“We’re demanding the president reverse these executive orders that go against what we are, everything we have always stood for,” he said.
Schumer choked up as he described the chaos the orders had caused. Trump’s order was “mean-spirited and un-American,” he said. “It was implemented in a way that created chaos and confusion across the country, and it will only serve to embolden and inspire those around the globe those that will do us harm. It must be reversed immediately.”
“We will fight this,” he added. “Many of you may not know this — my middle name is Ellis. I was named after Uncle Ellis who was named after Ellis Island. This fight’s in my bones. It’s on my birth certificate.”
Senior aides said several Democratic lawmakers were working on legislative remedies. Among them is Sen. Christopher Murphy (D-Conn.), a member of the Foreign Relations Committee, who said he plans to introduce a bill that would overturn Trump’s orders by forcing him to comply with the 1965 Immigration and Nationality Act, which banned discrimination against immigrants on the basis of national origin.

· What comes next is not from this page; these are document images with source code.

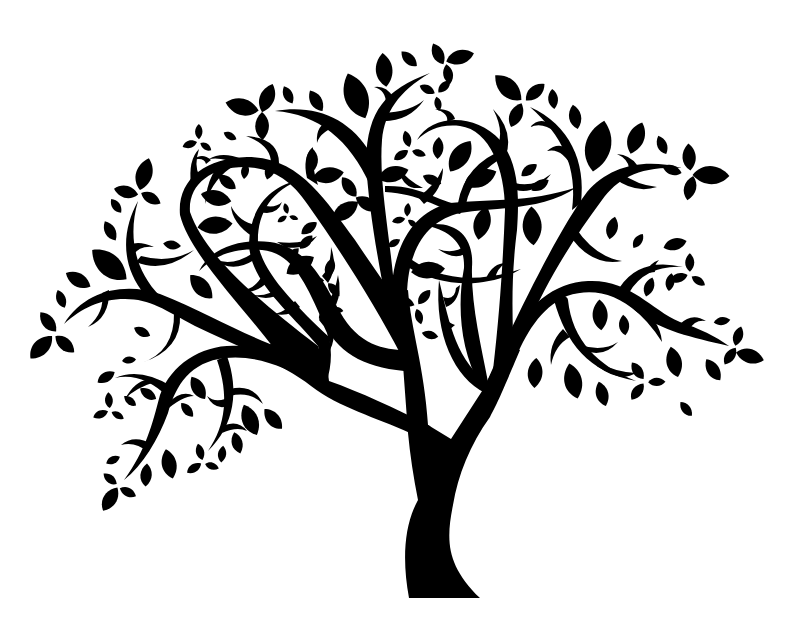
<!DOCTYPE html>
<html lang="en">
<head>
<meta charset="utf-8">
<title>Tree silhouette</title>
<style>
:root{--paper:#fff;--ink:#000}
html,body{margin:0;background:var(--paper);overflow:hidden}
.tree{display:block;width:809px;height:642px;fill:var(--ink)}
</style>
</head>
<body>
<svg class="tree" viewBox="0 0 809 642" role="img" aria-label="Black silhouette of a spreading tree with curling branches and leaves">
<defs>
<path id="leaf" d="M0-20C12-10 14 7 1 20C-13 10-13-8 0-20Z"/>
<g id="sprig">
<use href="#leaf" transform="translate(-3 -10) rotate(-14) scale(.42)"/>
<use href="#leaf" transform="translate(9 4) rotate(110) scale(.36)"/>
<use href="#leaf" transform="translate(-9 6) rotate(58) scale(.42)"/>
</g>
</defs>

<g id="trunk">
<path d="M409 598C402 560 404 525 418 500Q411 465 408 433L403 365L386 295L408 290C411 330 424 365 428 425L451 439L484 388L505 345L520 350C503 390 499 400 490 417C470 445 458 475 453 505C446 540 446 565 480 598Z"/>
</g>

<g id="main-branches">
<path d="M64 324C85 290 125 282 160 294C200 310 235 330 270 344L325 350L329 381C360 392 395 408 430 426L440 445L410 433C375 417 340 408 311 386C285 365 235 345 195 326C165 310 150 299 125 299C100 299 82 308 64 324Z"/>
<path d="M124 480C146 450 152 425 160 395C172 362 205 343 240 346Q270 348 305 362L322 386C280 365 255 355 225 358C190 362 176 385 168 413C158 440 143 465 124 480Z"/>
<path d="M325 368L275 350C246 310 190 255 180 215C177 180 205 158 247 157C300 157 325 200 355 240Q375 270 398 302L401 355C375 305 340 250 308 205C290 178 270 168 245 167C210 167 188 185 190 212C205 255 255 298 318 346Z"/>
<path d="M199 271C212 245 245 239 270 242C310 248 325 285 340 312C358 345 385 350 405 350L404 371C362 367 337 352 322 320C305 280 290 252 262 250C235 247 215 255 199 271Z"/>
<path d="M303 179C270 190 257 215 258 243C262 272 295 305 329 337Q334 360 326 384L310 380Q322 360 318 346C290 312 250 282 249 244C250 210 267 186 303 179Z"/>
<path d="M386 302C378 260 368 205 366 160C368 110 385 90 430 73C398 92 385 112 382 140C379 180 388 225 393 275L400 310Z"/>
<path d="M275 111C315 104 350 118 371 154L370 185C350 140 318 114 275 111Z"/>
<path d="M417 140C432 114 475 113 500 140C520 165 519 200 517 230C512 270 512 300 513 335L493 370C500 310 503 260 505 210C505 170 490 130 460 126C440 124 428 130 417 140Z"/>
<path d="M391 300C392 250 410 213 450 203C490 199 530 203 577 187C545 210 500 207 460 213C430 220 408 245 407 295L408 325Z"/>
<path d="M423 225C460 219 474 240 472 267C471 305 481 345 488 382L480 385C460 350 457 305 464 268C465 245 452 230 423 225Z"/>
<path d="M439 280C450 325 456 362 491 385L485 393C455 378 434 335 439 280Z"/>
<path d="M483 390C510 330 555 235 587 192C610 165 645 158 682 168C640 166 618 178 602 200C572 240 545 285 528 325L508 360Z"/>
<path d="M530 107C570 125 586 162 581 203L572 210C578 168 562 135 530 107Z"/>
<path d="M498 370C515 315 547 283 588 281C630 279 650 309 680 322Q710 332 729 346C690 337 663 331 638 313C615 293 592 288 567 296C540 308 525 335 514 362Z"/>
<path d="M554 300Q567 293 568 300C572 340 598 366 636 381C588 372 566 343 554 300Z"/>
<path d="M385 186C425 185 440 205 466 205L460 214C435 207 420 194 385 192Z"/>
<path d="M406 255C435 280 475 284 521 269C485 290 440 287 406 266Z"/>
<path d="M138 201C128 235 134 270 160 296L145 295C120 265 122 230 138 201Z"/>
<path d="M217 360C229 395 226 425 208 451C235 425 239 390 227 356Z"/>
</g>

<g id="twigs">
<path d="M180 314Q182 350 141 363Q175 352 174 312Z"/>
<path d="M109 290Q110 318 88 327Q105 312 102 293Z"/>
<path d="M130 245Q138 240 154 247Q140 245 133 255Z"/>
<path d="M136 262Q165 274 194 250Q170 264 141 256Z"/>
<path d="M171 386Q140 367 115 378Q142 372 168 397Z"/>
<path d="M147 380Q135 381 125 399Q135 388 155 382Z"/>
<path d="M168 403Q182 389 194 396Q182 396 164 412Z"/>
<path d="M152 444Q134 434 121 445Q135 441 148 452Z"/>
<path d="M230 389Q253 383 263 404Q250 391 230 396Z"/>
<path d="M231 405Q215 412 207 396Q217 405 233 395Z"/>
<path d="M225 425Q239 420 247 431Q237 426 222 433Z"/>
<path d="M191 185Q188 160 199 149Q194 165 199 175Z"/>
<path d="M211 160Q202 152 193 160Q204 157 206 164Z"/>
<path d="M228 160Q208 168 205 204Q213 178 235 165Z"/>
<path d="M242 159Q222 151 209 159Q225 157 235 165Z"/>
<path d="M279 163Q279 138 246 136Q271 145 271 163Z"/>
<path d="M307 178Q302 157 313 147Q311 166 318 185Z"/>
<path d="M253 237Q232 223 231 206Q239 222 256 225Z"/>
<path d="M260 212Q277 216 282 202Q275 209 261 205Z"/>
<path d="M254 260Q232 274 213 259Q233 267 253 253Z"/>
<path d="M270 280Q254 296 241 290Q255 290 263 274Z"/>
<path d="M282 292Q270 302 252 295Q270 297 277 287Z"/>
<path d="M300 307Q290 317 275 314Q287 311 295 301Z"/>
<path d="M285 247Q307 251 317 236Q303 245 277 242Z"/>
<path d="M328 283Q338 268 331 247Q331 267 322 276Z"/>
<path d="M336 305Q342 292 338 275Q335 292 329 300Z"/>
<path d="M323 312Q340 330 330 350Q329 330 319 320Z"/>
<path d="M333 119Q315 124 317 143Q320 131 342 124Z"/>
<path d="M383 113Q410 112 424 100Q408 123 379 121Z"/>
<path d="M393 97Q386 85 374 87Q386 90 386 104Z"/>
<path d="M455 119Q452 108 435 109Q449 113 447 122Z"/>
<path d="M506 155Q514 131 493 109Q504 130 498 145Z"/>
<path d="M505 149Q465 164 458 203L466 204Q472 174 507 155Z"/>
<path d="M516 190Q535 195 551 174Q533 188 515 183Z"/>
<path d="M424 204Q443 190 443 168Q435 186 418 197Z"/>
<path d="M414 188Q402 186 397 166Q407 180 423 188Z"/>
<path d="M551 125Q540 116 530 127Q543 122 555 132Z"/>
<path d="M576 157Q562 138 547 151Q562 147 573 169Z"/>
<path d="M614 178Q635 194 657 187Q637 185 621 173Z"/>
<path d="M637 165Q630 155 617 154Q628 159 629 168Z"/>
<path d="M568 233Q590 267 622 261Q595 257 575 227Z"/>
<path d="M620 287Q640 257 683 267Q645 265 629 293Z"/>
<path d="M647 273Q649 263 659 260Q653 266 655 272Z"/>
<path d="M638 307Q660 319 662 342Q649 321 629 305Z"/>
<path d="M680 324Q692 312 706 321Q695 319 689 330Z"/>
<path d="M563 329Q548 344 551 365Q555 345 570 337Z"/>
<path d="M583 350Q603 359 618 342Q603 352 580 345Z"/>
<path d="M597 366Q620 383 636 373Q615 372 600 363Z"/>
<path d="M466 253Q455 261 438 249Q454 255 466 245Z"/>
<path d="M443 297Q455 301 456 288L460 285Q458 303 446 307Z"/>
<path d="M449 330Q437 320 444 309Q442 320 455 325Z"/>
<path d="M486 278Q493 263 506 263Q497 268 495 279Z"/>
</g>

<g id="clustered-leaves">
<use href="#leaf" transform="translate(48 322) rotate(-38) scale(.62)"/>
<use href="#leaf" transform="translate(65 344) rotate(132) scale(.62)"/>
<use href="#leaf" transform="translate(41 347) rotate(45) scale(.78)"/>
<use href="#leaf" transform="translate(144 174) rotate(17) scale(.83)"/>
<use href="#leaf" transform="translate(126 192) rotate(-75) scale(.62)"/>
<use href="#leaf" transform="translate(151 198) rotate(120) scale(.55)"/>
<use href="#leaf" transform="translate(242 107) rotate(-75) scale(.85)"/>
<use href="#leaf" transform="translate(267 98) rotate(22) scale(.75)"/>
<use href="#leaf" transform="translate(262 126) scale(.7)"/>
<use href="#leaf" transform="translate(438 54) rotate(-25) scale(.58)"/>
<use href="#leaf" transform="translate(460 57) rotate(75) scale(.72)"/>
<use href="#leaf" transform="translate(448 74) rotate(-10) scale(.5)"/>
<use href="#leaf" transform="translate(508 88) rotate(-45) scale(.9)"/>
<use href="#leaf" transform="translate(535 92) rotate(50) scale(.62)"/>
<use href="#leaf" transform="translate(516 115) rotate(25) scale(.65)"/>
<use href="#leaf" transform="translate(689 157) rotate(-3) scale(.68)"/>
<use href="#leaf" transform="translate(711 175) rotate(93) scale(.92)"/>
<use href="#leaf" transform="translate(690 188) rotate(15) scale(.62)"/>
<use href="#leaf" transform="translate(672 170) rotate(-70) scale(.5)"/>
<use href="#leaf" transform="translate(738 336) rotate(18) scale(.5)"/>
<use href="#leaf" transform="translate(750 356) rotate(107) scale(.72)"/>
<use href="#leaf" transform="translate(730 356) rotate(35) scale(.5)"/>
<use href="#leaf" transform="translate(110 479) rotate(-50) scale(.42)"/>
<use href="#leaf" transform="translate(128 492) rotate(118) scale(.45)"/>
<use href="#leaf" transform="translate(110 499) rotate(33) scale(.68)"/>
</g>

<g id="sprigs">
<use href="#sprig" transform="translate(110 410) rotate(10) scale(.95)"/>
<use href="#sprig" transform="translate(203 462)"/>
<use href="#sprig" transform="translate(199 141) rotate(15) scale(.9)"/>
<use href="#sprig" transform="translate(288 215) scale(.65)"/>
<use href="#sprig" transform="translate(410 149)"/>
<use href="#sprig" transform="translate(437 94) rotate(60)"/>
<use href="#sprig" transform="translate(407 218) rotate(20) scale(.8)"/>
<use href="#sprig" transform="translate(417 306) rotate(55) scale(1.1)"/>
<use href="#sprig" transform="translate(690 274) rotate(15) scale(1.1)"/>
<use href="#sprig" transform="translate(645 381) rotate(-20) scale(1.2)"/>
<use href="#sprig" transform="translate(327 280) rotate(30) scale(1.2)"/>
<use href="#sprig" transform="translate(330 308) rotate(-10) scale(.8)"/>
</g>

<g id="outer-leaves">
<use href="#leaf" transform="translate(61 299) rotate(-20) scale(.48)"/>
<use href="#leaf" transform="translate(78 280) rotate(-60) scale(.7)"/>
<use href="#leaf" transform="translate(109 265) rotate(-48) scale(1.13)"/>
<use href="#leaf" transform="translate(110 231) rotate(-28) scale(.55)"/>
<use href="#leaf" transform="translate(116 206) rotate(-35) scale(.42)"/>
<use href="#leaf" transform="translate(172 245) rotate(-80) scale(.45)"/>
<use href="#leaf" transform="translate(142 332) rotate(-62) scale(.45)"/>
<use href="#leaf" transform="translate(129 360) rotate(85) scale(.35)"/>
<use href="#leaf" transform="translate(106 377) rotate(60) scale(.5)"/>
<use href="#leaf" transform="translate(130 401) rotate(-50) scale(.38)"/>
<use href="#leaf" transform="translate(148 394) rotate(-55) scale(.48)"/>
<use href="#leaf" transform="translate(113 460) rotate(65) scale(.38)"/>
<use href="#leaf" transform="translate(146 475) rotate(5) scale(.58)"/>
<use href="#leaf" transform="translate(169 464) rotate(-12) scale(.75)"/>
<use href="#leaf" transform="translate(198 388) rotate(-30) scale(.65)"/>
<use href="#leaf" transform="translate(187 410) rotate(-40) scale(.45)"/>
<use href="#leaf" transform="translate(222 454) rotate(8) scale(.42)"/>
<use href="#leaf" transform="translate(237 443) rotate(-15) scale(.55)"/>
<use href="#leaf" transform="translate(250 420) rotate(-22) scale(.82)"/>
<use href="#leaf" transform="translate(273 419) rotate(-40) scale(.66)"/>
<use href="#leaf" transform="translate(230 136) rotate(-60) scale(.36)"/>
<use href="#leaf" transform="translate(288 95) rotate(-25) scale(.48)"/>
<use href="#leaf" transform="translate(316 101) rotate(-30) scale(.6)"/>
<use href="#leaf" transform="translate(356 96) rotate(-20) scale(1.2)"/>
<use href="#leaf" transform="translate(384 70) rotate(-5) scale(.85)"/>
<use href="#leaf" transform="translate(409 59) rotate(-45) scale(.53)"/>
<use href="#leaf" transform="translate(553 99) rotate(-5) scale(.5)"/>
<use href="#leaf" transform="translate(575 117) rotate(-10) scale(.62)"/>
<use href="#leaf" transform="translate(598 146) rotate(14) scale(1.3)"/>
<use href="#leaf" transform="translate(636 138) rotate(22) scale(.83)"/>
<use href="#leaf" transform="translate(662 145) rotate(-22) scale(.5)"/>
<use href="#leaf" transform="translate(612 228) rotate(15) scale(.58)"/>
<use href="#leaf" transform="translate(638 241) rotate(35) scale(.42)"/>
<use href="#leaf" transform="translate(675 244) rotate(75) scale(.6)"/>
<use href="#leaf" transform="translate(649 287) rotate(20) scale(.5)"/>
<use href="#leaf" transform="translate(670 282) rotate(10) scale(.45)"/>
<use href="#leaf" transform="translate(722 321) rotate(82) scale(.42)"/>
<use href="#leaf" transform="translate(674 362) rotate(-12) scale(.78)"/>
<use href="#leaf" transform="translate(713 370) rotate(-32) scale(.63)"/>
<use href="#leaf" transform="translate(686 409) rotate(-38) scale(.45)"/>
<use href="#leaf" transform="translate(600 315) rotate(-2) scale(.77)"/>
<use href="#leaf" transform="translate(624 325) rotate(-5) scale(.52)"/>
<use href="#leaf" transform="translate(535 373) rotate(5) scale(.75)"/>
<use href="#leaf" transform="translate(573 381) rotate(-12) scale(.9)"/>
<use href="#leaf" transform="translate(602 394) rotate(-15) scale(.63)"/>
</g>

<g id="inner-leaves">
<use href="#leaf" transform="translate(216 198) rotate(-75) scale(.78)"/>
<use href="#leaf" transform="translate(215 225) rotate(85) scale(.88)"/>
<use href="#leaf" transform="translate(201 287) rotate(-42) scale(.8)"/>
<use href="#leaf" transform="translate(227 182) rotate(-50) scale(.55)"/>
<use href="#leaf" transform="translate(245 171) rotate(10) scale(.4)"/>
<use href="#leaf" transform="translate(270 170) rotate(20) scale(.5)"/>
<use href="#leaf" transform="translate(312 160) scale(.6)"/>
<use href="#leaf" transform="translate(328 175) rotate(80) scale(.8)"/>
<use href="#leaf" transform="translate(349 187) rotate(-35) scale(.6)"/>
<use href="#leaf" transform="translate(345 211) rotate(55) scale(.8)"/>
<use href="#leaf" transform="translate(367 204) rotate(-60) scale(.65)"/>
<use href="#leaf" transform="translate(309 228) rotate(55) scale(.48)"/>
<use href="#leaf" transform="translate(306 242) rotate(45) scale(.45)"/>
<use href="#leaf" transform="translate(293 254) rotate(45) scale(.4)"/>
<use href="#leaf" transform="translate(300 265) rotate(60) scale(.8)"/>
<use href="#leaf" transform="translate(394 243) rotate(60) scale(.35)"/>
<use href="#leaf" transform="translate(438 148) rotate(5) scale(.55)"/>
<use href="#leaf" transform="translate(460 156) rotate(35) scale(.92)"/>
<use href="#leaf" transform="translate(480 178) rotate(68) scale(.88)"/>
<use href="#leaf" transform="translate(393 174) rotate(75) scale(.8)"/>
<use href="#leaf" transform="translate(432 180) rotate(-65) scale(.5)"/>
<use href="#leaf" transform="translate(482 223) rotate(15) scale(.85)"/>
<use href="#leaf" transform="translate(532 226) rotate(-2) scale(.97)"/>
<use href="#leaf" transform="translate(529 170) rotate(55) scale(.48)"/>
<use href="#leaf" transform="translate(540 185) rotate(60) scale(.5)"/>
<use href="#leaf" transform="translate(428 270) rotate(85) scale(.85)"/>
<use href="#leaf" transform="translate(430 335) rotate(-75) scale(.42)"/>
</g>
</svg>
</body>
</html>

“I think ultimately this ban will be struck down by the courts, but we need to put legislation on the table that Republicans could support, that overturns the ban,” he said in an interview on Sunday.

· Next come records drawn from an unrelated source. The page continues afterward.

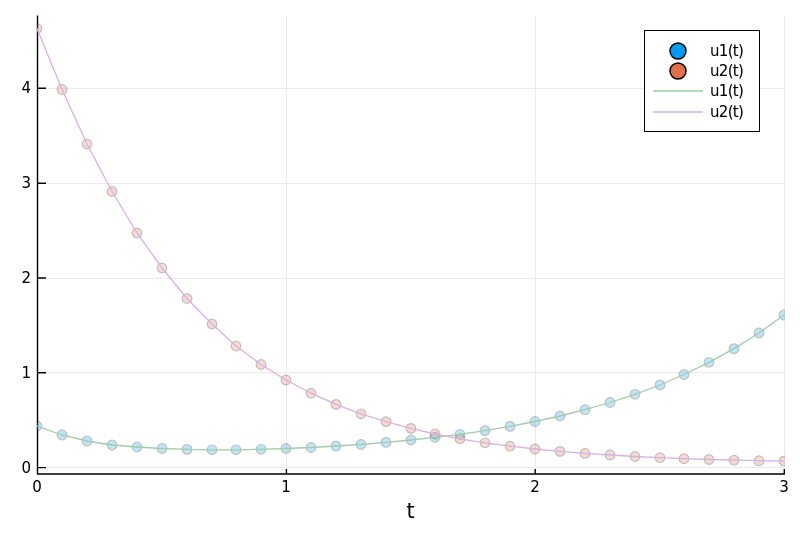
<!DOCTYPE html>
<html lang="en">
<head>
<meta charset="utf-8">
<title>u1(t) and u2(t)</title>
<style>
:root {
  --paper: #fff;
  --ink: #000;
  --grid: #ebebeb;
  --blue: #009af9;
  --orange: #e36f47;
  --green-line: #9ecfa6;
  --violet-line: #d9b0e6;
}
* { box-sizing: border-box; margin: 0; padding: 0; }
html, body { width: 800px; height: 533px; overflow: hidden; background: var(--paper); }
.chart {
  position: relative; width: 800px; height: 533px;
  color: var(--ink); font: 15px/20px "DejaVu Sans", sans-serif;
}
.plot { position: absolute; inset: 0; display: block; }
.grid { stroke: var(--grid); stroke-width: 1; }
.axes { fill: none; stroke: var(--ink); stroke-width: 1.4; }
.curve { fill: none; stroke-width: 1.3; }
.curve.u1, .key-line.u1 { stroke: var(--green-line); }
.curve.u2, .key-line.u2 { stroke: var(--violet-line); }
.samples { fill: none; stroke: none; }
.samples.u1 { marker: url(#dot-u1); }
.samples.u2 { marker: url(#dot-u2); }
.dot { stroke: var(--ink); stroke-width: 1.2; opacity: .25; }
.dot.u1, .key-dot.u1 { fill: var(--blue); }
.dot.u2, .key-dot.u2 { fill: var(--orange); }

.tick { position: absolute; width: 30px; }
.y-tick { left: 1px; text-align: right; }
.x-tick { top: 477px; text-align: center; }
.x-title { position: absolute; left: 390px; top: 498px; width: 41px; font-size: 21px; line-height: 26px; text-align: center; }

.legend {
  position: absolute; left: 644px; top: 30px; width: 116px; height: 102px;
  padding: 10px 8px; border: 1.4px solid var(--ink); background: var(--paper);
  list-style: none; display: grid; grid-template-rows: repeat(4, 20.2px);
}
.legend li { display: flex; align-items: center; gap: 7px; letter-spacing: -.7px; white-space: nowrap; }
.legend svg { width: 50px; height: 20px; flex: none; }
.key-dot { stroke: var(--ink); stroke-width: 1.5; }
.key-line { stroke-width: 1.4; }
</style>
</head>
<body>
<main class="chart">
  <svg class="plot" width="800" height="533" viewBox="0 0 800 533" role="img" aria-label="Line chart of u1(t) and u2(t) for t from 0 to 3">
    <defs>
      <clipPath id="plot-area"><rect x="37" y="15" width="748" height="459"/></clipPath>
      <marker id="dot-u1" viewBox="-6 -6 12 12" markerWidth="12" markerHeight="12" markerUnits="userSpaceOnUse"><circle class="dot u1" r="4.8"/></marker>
      <marker id="dot-u2" viewBox="-6 -6 12 12" markerWidth="12" markerHeight="12" markerUnits="userSpaceOnUse"><circle class="dot u2" r="4.8"/></marker>
      <polyline id="u1-data" points="37,426 62,435 87,441 112,445 137,447 162,448.5 187,449.4 212,449.8 236,449.8 261,449.3 286,448.5 311,447.5 336,446 361,444.5 386,442.4 411,440 435,437.3 460,434.3 485,430.6 510,426.4 535,421.5 560,416 585,409.7 610,402.5 635,394.3 660,385 684,374.5 709,362.3 734,348.6 759,333 784,315"/>
      <polyline id="u2-data" points="37,28.5 62,89.5 87,144 112,191.5 137,233 162,268 187,298.5 212,324 236,346 261,364.5 286,380 311,393.2 336,404.4 361,413.8 386,421.6 411,428.4 435,434 460,438.8 485,442.8 510,446.2 535,449 560,451.4 585,453.4 610,455 635,456.5 660,457.7 684,458.7 709,459.5 734,460.2 759,460.7 784,461.1"/>
    </defs>
    <path class="grid" d="M286.5 16V473M535.5 16V473M784.5 16V473M38 88.5H784M38 183.5H784M38 278.5H784M38 372.5H784M38 467.5H784"/>
    <path class="axes" d="M37.5 15.5V474H785M37 88.3H46M37 183.2H46M37 278H46M37 372.8H46M37 467.6H46M37.5 474V469M286.4 474V469M535.2 474V469M784.3 474V469"/>
    <g clip-path="url(#plot-area)">
      <use class="samples u1" href="#u1-data"/>
      <use class="samples u2" href="#u2-data"/>
      <use class="curve u1" href="#u1-data"/>
      <use class="curve u2" href="#u2-data"/>
    </g>
  </svg>

  <span class="tick y-tick" style="top:78px">4</span>
  <span class="tick y-tick" style="top:173px">3</span>
  <span class="tick y-tick" style="top:268px">2</span>
  <span class="tick y-tick" style="top:363px">1</span>
  <span class="tick y-tick" style="top:458px">0</span>

  <span class="tick x-tick" style="left:22px">0</span>
  <span class="tick x-tick" style="left:271px">1</span>
  <span class="tick x-tick" style="left:520px">2</span>
  <span class="tick x-tick" style="left:769px">3</span>
  <span class="x-title">t</span>

  <ul class="legend">
    <li><svg viewBox="0 0 50 20"><circle class="key-dot u1" cx="25" cy="10" r="8"/></svg>u1(t)</li>
    <li><svg viewBox="0 0 50 20"><circle class="key-dot u2" cx="25" cy="10" r="8"/></svg>u2(t)</li>
    <li><svg viewBox="0 0 50 20"><line class="key-line u1" x1="0" y1="10" x2="50" y2="10"/></svg>u1(t)</li>
    <li><svg viewBox="0 0 50 20"><line class="key-line u2" x1="0" y1="10" x2="50" y2="10"/></svg>u2(t)</li>
  </ul>
</main>
</body>
</html>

Trump “clearly campaigned on this ban but the fact that he put no thought into how it was drafted or how it would be implemented is incredibly dangerous,” Murphy added.
Given that stance, Murphy said Democrats must now “force a debate” this week on Trump’s orders by slowing the consideration of all of his remaining Cabinet nominees, especially Rex Tillerson, set to serve as the next secretary of state.

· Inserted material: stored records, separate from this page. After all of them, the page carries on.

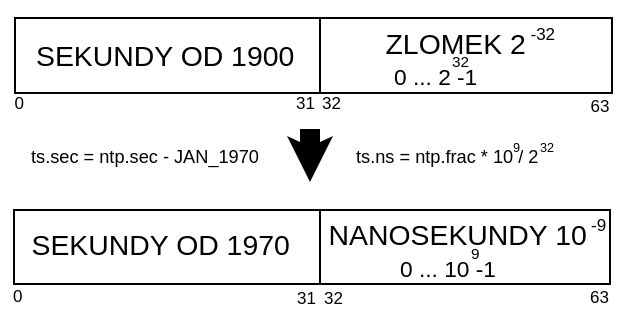
<!DOCTYPE html>
<html lang="cs">
<head>
<meta charset="utf-8">
<title>Převod časového razítka</title>
<style>
:root { --ink: #000; --paper: #fff; }
* { box-sizing: border-box; margin: 0; padding: 0; }
html, body { width: 624px; height: 324px; overflow: hidden; background: var(--paper); }
.diagram {
  position: relative; width: 624px; height: 324px; overflow: hidden;
  color: var(--ink); font-family: "Liberation Sans", Arial, sans-serif;
  line-height: 1; white-space: nowrap;
}
.register, .bits, .formulas, .arrow { position: absolute; }
.register { display: grid; border: 2px solid var(--ink); }
.ntp { left: 14px; top: 17px; width: 599px; height: 77px; grid-template-columns: 303px 1fr; }
.unix { left: 13px; top: 209px; width: 598px; height: 76px; grid-template-columns: 304px 1fr; }
.title { font-size: 28.4px; font-weight: 400; }
.ntp .seconds { padding: 23px 0 0 20px; }
.unix .seconds { padding: 20px 0 0 16.5px; }
.fraction { position: relative; border-left: 2px solid var(--ink); }
.fraction > * { position: absolute; left: var(--x); top: var(--y); }
.range { font-size: 22.7px; }
.exponent { font-size: 17px; }
.range-exponent { font-size: 15.3px; }
.bits { display: grid; font-size: 17px; }
.ntp-bits { left: 14.5px; top: 94.6px; grid-template-columns: 281.5px 26px 268.5px auto; }
.unix-bits { left: 13px; top: 287.6px; grid-template-columns: 284px 27px 266px auto; }
.ntp-bits .last { padding-top: 3px; }
.unix-bits .middle { padding-top: 2px; }
.unix-bits .last { padding-top: 1px; }
.formulas { left: 31px; top: 147.6px; display: grid; grid-template-columns: 325px auto; font-size: 18.2px; }
.nanoseconds { position: relative; }
.power { position: absolute; top: -5.5px; font-size: 12.7px; }
.power-ten { left: 157px; }
.power-two { left: 184px; }
.arrow { left: 287px; top: 129px; fill: var(--ink); }
</style>
</head>
<body>
<main class="diagram">
  <section class="register ntp">
    <div class="seconds"><h2 class="title">SEKUNDY OD 1900</h2></div>
    <div class="fraction">
      <h2 class="title" style="--x:64.5px;--y:11px">ZLOMEK 2</h2>
      <span class="exponent" style="--x:209.5px;--y:6.6px">-32</span>
      <span class="range" style="--x:73px;--y:47px">0 ... 2 -1</span>
      <span class="range-exponent" style="--x:131px;--y:35px">32</span>
    </div>
  </section>
  <div class="bits ntp-bits">
    <span>0</span><span class="middle">31</span><span class="middle">32</span><span class="last">63</span>
  </div>

  <div class="formulas">
    <p>ts.sec = ntp.sec - JAN_1970</p>
    <p class="nanoseconds">ts.ns = ntp.frac * 10 / 2<span class="power power-ten">9</span><span class="power power-two">32</span></p>
  </div>
  <svg class="arrow" width="46" height="54" viewBox="0 0 46 54" aria-hidden="true">
    <polygon points="13,0 33,0 33,13 46,7 23,53 0,7 13,13"/>
  </svg>

  <section class="register unix">
    <div class="seconds"><h2 class="title">SEKUNDY OD 1970</h2></div>
    <div class="fraction">
      <h2 class="title" style="--x:7.5px;--y:9.5px">NANOSEKUNDY 10</h2>
      <span class="exponent" style="--x:270px;--y:5.6px">-9</span>
      <span class="range" style="--x:79px;--y:47px">0 ... 10 -1</span>
      <span class="range-exponent" style="--x:150px;--y:35px">9</span>
    </div>
  </section>
  <div class="bits unix-bits">
    <span>0</span><span class="middle">31</span><span class="middle">32</span><span class="last">63</span>
  </div>
</main>
</body>
</html>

“We should take every ounce of time that we’re allowed on these nominees, to talk about the disaster that has been the first week of this administration especially when it comes to foreign policy,” he said.
Murphy noted that the Senate quickly confirmed James Mattis, the widely respected former Marine general, to serve as defense secretary, “because he assured us that he was going to argue against the very ban he watched Trump sign. Many of us gave the president and his Cabinet a little benefit of the doubt last week. I don’t see that there’s any reason that that should continue.”
“Almost every single one of these nominees try to prop up their nomination by contradicting Trump in their confirmation hearing. It’s pretty clear now that Donald Trump and Steve Bannon are running this administration and the nominees that have been confirmed thus far have been marginalized,” Murphy added.
Schumer said he believed legislation could easily move through the Senate given the growing opposition from key Republicans, including Sens. John McCain (Ariz.), Ben Sasse (Neb.) and others.
“If we get a few more Republicans I think we might be able to get legislation to overturn it. It’ll be up to getting more Republicans,” he said.
On Saturday, Murphy tweeted an image of Alan Kurdi, a 3-year old Syrian boy who drowned as he and his parents were trying to flee their home country.
“To my colleagues: don’t ever again lecture me on American moral leadership if you chose to be silent today,” Murphy tweeted.
To my colleagues: don’t ever again lecture me on American moral leadership if you chose to be silent today. pic.twitter.com/XW7sjmCcXh
— Chris Murphy (@ChrisMurphyCT) January 28, 2017